Last but not least there is the DX9 torture test of Elder Scrolls IV: Oblivion. For this test, the only settings that aren't maximize are HDR and soft shadows. HDR is disabled because the Nvidia GeForce 7900GTX cannot render HDR with antialiasing at the same time and neither can the Radeon unless there is a special driver build. Soft shadows are disabled because this rendering technique simply does not appear correctly. Shadows can appear on characters' faces if there is a light source behind their heads leaving the illusion that all of the characters have beards (even the women).
The outdoor test scene contains long lines of sight; day is changing into night, and there is foliage swaying in the breeze. This has a severe impact on performance. This is where raw horsepower can muscle its way through this test. The indoor test scene is just the opposite. It is a large room with highly textured surfaces, a highly detailed sword in the protagonist's hand and periodic lightning flashes. This scene demands less to be drawn and the performance is higher than the massive outdoor scene. The two together give an overview of what a gamer might experience.

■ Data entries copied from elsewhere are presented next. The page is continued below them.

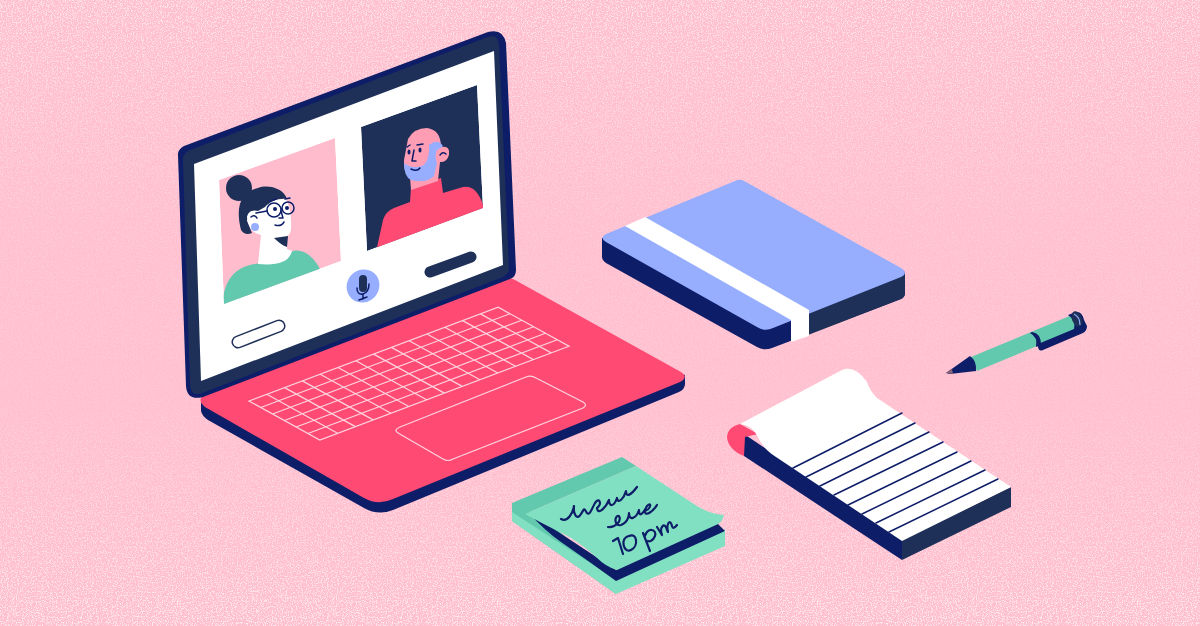
<!DOCTYPE html>
<html lang="en">
<head>
<meta charset="utf-8">
<title>Video interview desk</title>
<style>
:root {
  --blush: #ffc0d0;
  --coral: #ff4a74;
  --navy: #0e1d68;
  --slate: #1f3058;
  --periwinkle: #97aeff;
  --mint: #62c9ae;
  --mint-light: #82e0c2;
  --skin: #ff9db4;
  --white: #fff;
}
html, body { margin: 0; width: 1200px; height: 626px; overflow: hidden; background: var(--blush); }
svg { display: block; }
.blush { fill: var(--blush); }
.coral { fill: var(--coral); }
.navy { fill: var(--navy); }
.slate { fill: var(--slate); }
.periwinkle { fill: var(--periwinkle); }
.mint { fill: var(--mint); }
.mint-light { fill: var(--mint-light); }
.skin { fill: var(--skin); }
.white { fill: var(--white); }
.line { fill: none; stroke: var(--navy); stroke-width: 1.5; stroke-linecap: round; stroke-linejoin: round; }
.key-line { fill: none; stroke: #ffd3de; stroke-width: 1.2; vector-effect: non-scaling-stroke; }
.ink { fill: none; stroke: var(--navy); stroke-width: 2.2; stroke-linecap: round; stroke-linejoin: round; }
</style>
</head>
<body>
<svg width="1200" height="626" viewBox="0 0 1200 626" role="img" aria-label="Laptop with a video call, notebook, pen, notepad and sticky notes">
  <defs>
    <filter id="grain" x="0" y="0" width="100%" height="100%">
      <feTurbulence type="fractalNoise" baseFrequency=".8" numOctaves="2" seed="4"/>
      <feColorMatrix values="0 0 0 0 1  0 0 0 0 .91  0 0 0 0 .93  0 0 0 9 -4.6"/>
      <feComposite in2="SourceGraphic" operator="in"/>
    </filter>
    <linearGradient id="grain-fade" x1="0" y1="0" x2="0" y2="1">
      <stop offset="0" stop-color="#fff" stop-opacity=".65"/>
      <stop offset=".35" stop-color="#fff" stop-opacity=".2"/>
      <stop offset=".65" stop-color="#fff" stop-opacity=".15"/>
      <stop offset="1" stop-color="#fff" stop-opacity=".75"/>
    </linearGradient>
    <clipPath id="left-call"><path d="M219 180L335 138L341 261L224 304Z"/></clipPath>
    <clipPath id="right-call"><path d="M361 127L477 85L483 208L367 251Z"/></clipPath>
  </defs>

  <g id="backdrop">
    <rect class="blush" width="1200" height="626"/>
    <rect width="1200" height="626" fill="url(#grain-fade)" filter="url(#grain)"/>
  </g>

  <g id="laptop">
    <g id="laptop-base">
      <path class="navy" d="M201 401V411Q202 416 208 420L364 508Q378 516 393 510L679 392Q685 389 685 384V375L500 310Z"/>
      <path class="coral" d="M203 396L505 279Q510 277 515 280L681 372Q689 377 680 382L393 499Q378 506 364 498L205 407Q197 400 203 396Z"/>
      <path class="key-line" transform="matrix(17.8 -6.7 11.8 6.5 249 401)" d="M0 0H14V6H0ZM0 1H14M0 2H14M0 3H14M0 4H14M0 5H14M1 0V6M2 0V6M3 0V6M4 0V6M5 0V6M6 0V6M7 0V6M8 0V6M9 0V6M10 0V6M11 0V6M12 0V6M13 0V6"/>
      <path class="key-line" d="M400 427L526 377Q531 375 536 378L583 402Q588 405 583 408L453 459Q448 462 443 459L398 433Q393 430 400 427Z"/>
    </g>
    <g id="laptop-lid">
      <path class="navy" d="M178 156Q177 150 184 146L488 32Q503 28 506 43L516 270Q516 277 510 279L203 397Q187 401 186 386Z"/>
      <path class="slate" d="M183 160Q183 153 190 150L488 37Q498 34 499 45L509 268Q509 274 503 277L202 393Q191 397 190 385Z"/>
      <path class="white" d="M194 164L494 51L503 265L201 381Z"/>
    </g>

    <g id="caller-left" clip-path="url(#left-call)">
      <path fill="#ffbccd" d="M219 180L335 138L341 261L224 304Z"/>
      <path class="mint" d="M222 306C224 280 234 265 262 263L293 251C307 248 318 262 323 276Z"/>
      <path class="white" d="M247 210L285 197Q291 207 291 222Q292 234 287 236L287 249L292 251Q288 267 258 264L261 235Q249 232 247 220Z"/>
      <path class="slate" d="M274 238L288 236L287 247Q281 245 274 238Z"/>
      <path class="slate" d="M241 230C235 206 241 192 258 188C269 184 284 189 287 199C278 198 271 201 265 207L258 211Q247 208 247 221L252 233Q245 236 241 230Z"/>
      <circle class="slate" cx="239" cy="188" r="13"/>
      <path class="white" d="M259 213Q249 208 247 217Q248 225 258 224Z"/>
      <path class="line" d="M251 217Q254 214 257 218"/>
      <circle class="periwinkle" cx="255" cy="227" r="4"/>
      <g class="line">
        <circle cx="274" cy="210" r="7"/>
        <circle cx="288" cy="208" r="6"/>
        <path d="M267 211L256 213M281 209H282M281 211L283 218H279M275 225Q281 227 284 222M270 201L276 199M285 199L290 198"/>
      </g>
      <circle class="navy" cx="275" cy="209" r="2"/>
      <circle class="navy" cx="287" cy="208" r="2"/>
    </g>

    <g id="caller-right" clip-path="url(#right-call)">
      <path class="slate" d="M361 127L477 85L483 208L367 251Z"/>
      <path class="coral" d="M376 252L383 220Q386 211 394 208L410 202L411 188L441 178L443 193L463 187Q477 184 484 208L480 220Z"/>
      <path class="skin" d="M408 139Q414 128 427 128Q441 130 441 147Q450 145 449 154Q447 163 440 162L438 181L411 190L410 177Q403 172 404 160Z"/>
      <path class="periwinkle" d="M429 145Q438 138 443 146L437 151Q434 156 437 163L434 176Q426 184 411 180Q404 177 404 163Q410 168 418 167Q430 166 429 145Z"/>
      <path class="skin" d="M436 151Q444 144 449 152Q449 161 439 162Z"/>
      <g class="line">
        <path d="M440 155Q443 151 446 154M414 150L412 161H416M411 169Q417 172 420 168M407 147L410 145M417 145L423 144"/>
      </g>
      <ellipse class="navy" cx="409" cy="152" rx="1.5" ry="2.5"/>
      <ellipse class="navy" cx="420" cy="150" rx="1.5" ry="2.5"/>
    </g>

    <g id="call-controls">
      <line x1="238" y1="342" x2="279" y2="326" stroke="#1f3058" stroke-width="13" stroke-linecap="round"/>
      <line x1="238" y1="342" x2="279" y2="326" stroke="#fff" stroke-width="10" stroke-linecap="round"/>
      <line x1="430" y1="272" x2="471" y2="257" stroke="#1f3058" stroke-width="11" stroke-linecap="round"/>
      <ellipse class="periwinkle" cx="363" cy="286" rx="17" ry="16" transform="rotate(-48 363 286)"/>
      <path d="M363 279V288" stroke="#1f3058" stroke-width="8" stroke-linecap="round"/>
      <path class="line" d="M357 288Q357 295 363 294Q369 292 369 284M363 294V299M359 300L367 297"/>
    </g>
  </g>

  <g id="notebook">
    <path class="navy" d="M602 238V257Q602 260 606 263L757 347Q764 351 772 348L901 299Q905 297 905 293V272L740 220Z"/>
    <path class="slate" d="M808 313L905 273V293Q905 297 901 299L808 335Z"/>
    <path class="periwinkle" d="M606 234L735 181Q740 178 746 182L901 268Q909 273 901 277L773 328Q765 332 757 327L606 242Q599 238 606 234Z"/>
    <path class="white" d="M625 226L645 217L809 310V336L791 342V320Z"/>
  </g>

  <g id="pen">
    <path class="mint" d="M971 357L1072 315Q1080 317 1078 329L977 371Z"/>
    <path class="navy" d="M946 373L970 356Q977 361 976 371L950 374Z"/>
    <path d="M946 373L952 369L953 374Z" fill="#8b6377"/>
    <path class="navy" d="M1032 332Q1041 333 1041 345L1036 347Q1038 337 1030 333Z"/>
    <path class="navy" d="M1068 315L1076 312Q1082 311 1084 320L1087 326Q1087 331 1083 333L1043 350Q1039 352 1038 347V344L1074 329Q1076 320 1068 315Z"/>
    <ellipse class="slate" cx="1077" cy="319" rx="5" ry="8" transform="rotate(-22 1077 319)"/>
    <path d="M1074 314Q1080 317 1080 325" fill="none" stroke="#97aeff" stroke-width="1.2"/>
  </g>

  <g id="notepad">
    <path class="navy" d="M744 434L902 540V560L744 456Z"/>
    <path class="slate" d="M902 540L1011 487V507L902 560Z"/>
    <path class="coral" d="M744 456Q729 450 727 438Q727 427 740 424L758 434L745 437Z"/>
    <path class="white" d="M740 424L842 370Q855 365 867 382Q870 391 877 398L1011 487L902 541L776 457Q764 450 758 437Q752 425 740 424Z"/>
    <path class="line" d="M793 468L902 413M806 477L915 423M820 486L929 432M834 495L943 442M848 505L957 452M862 514L971 461M876 523L985 470M889 532L998 479"/>
  </g>

  <g id="sticky-notes">
    <path class="mint" d="M512 504V521L616 594V580L540 515Z"/>
    <path class="mint-light" d="M512 512L616 580L725 529V546L616 594L512 521Z"/>
    <path class="navy" d="M528 512L616 570L717 523L725 531L616 581Q590 562 561 542Q545 531 528 512Z"/>
    <path class="mint" d="M512 503L622 457L636 466L525 514L512 512Z"/>
    <path class="mint-light" d="M525 514L636 466L697 506Q710 514 724 515Q722 523 716 525L617 570Q606 567 596 557Q578 541 562 533Q545 525 525 514Z"/>
    <g class="ink" aria-label="Interview 10 pm">
      <path d="M561 519C568 523 573 512 574 506C573 514 577 521 581 514C585 507 584 509 587 513C590 516 592 508 595 503C600 496 602 505 597 508C598 516 606 507 609 500C609 507 614 507 617 498C618 505 624 498 626 491C626 498 631 495 637 487"/>
      <path d="M608 527C615 528 622 521 619 516C614 515 614 527 621 525C627 523 629 517 629 513C629 521 636 519 639 510C639 520 645 510 647 506C652 501 651 509 645 511C645 518 654 510 657 505"/>
      <path d="M613 541L618 538L623 554M629 536C619 538 624 554 631 550C639 546 637 532 629 536"/>
      <path d="M643 533L650 551M645 536C648 527 657 529 655 536C653 541 649 542 648 541M657 527L662 535C659 527 665 521 667 530L668 532C666 524 670 518 672 526Q673 530 677 525"/>
    </g>
  </g>
</svg>
</body>
</html>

The results show AMD with an advantage in Vista over XP in the outdoor scenes. This is the test that places the bottleneck associated with added performance solely on the graphics processor. The results demonstrates that the Vista driver is doing what it needs to do when the system is hindered by heavy rendering loads. The outdoor test shows the direct opposite. AMD for the most part falls into the anticipated 10% reduction but Nvidia shows double-digit negatives across the board except for one test setting. Once again, there is a hard performance hit at 2048x1536.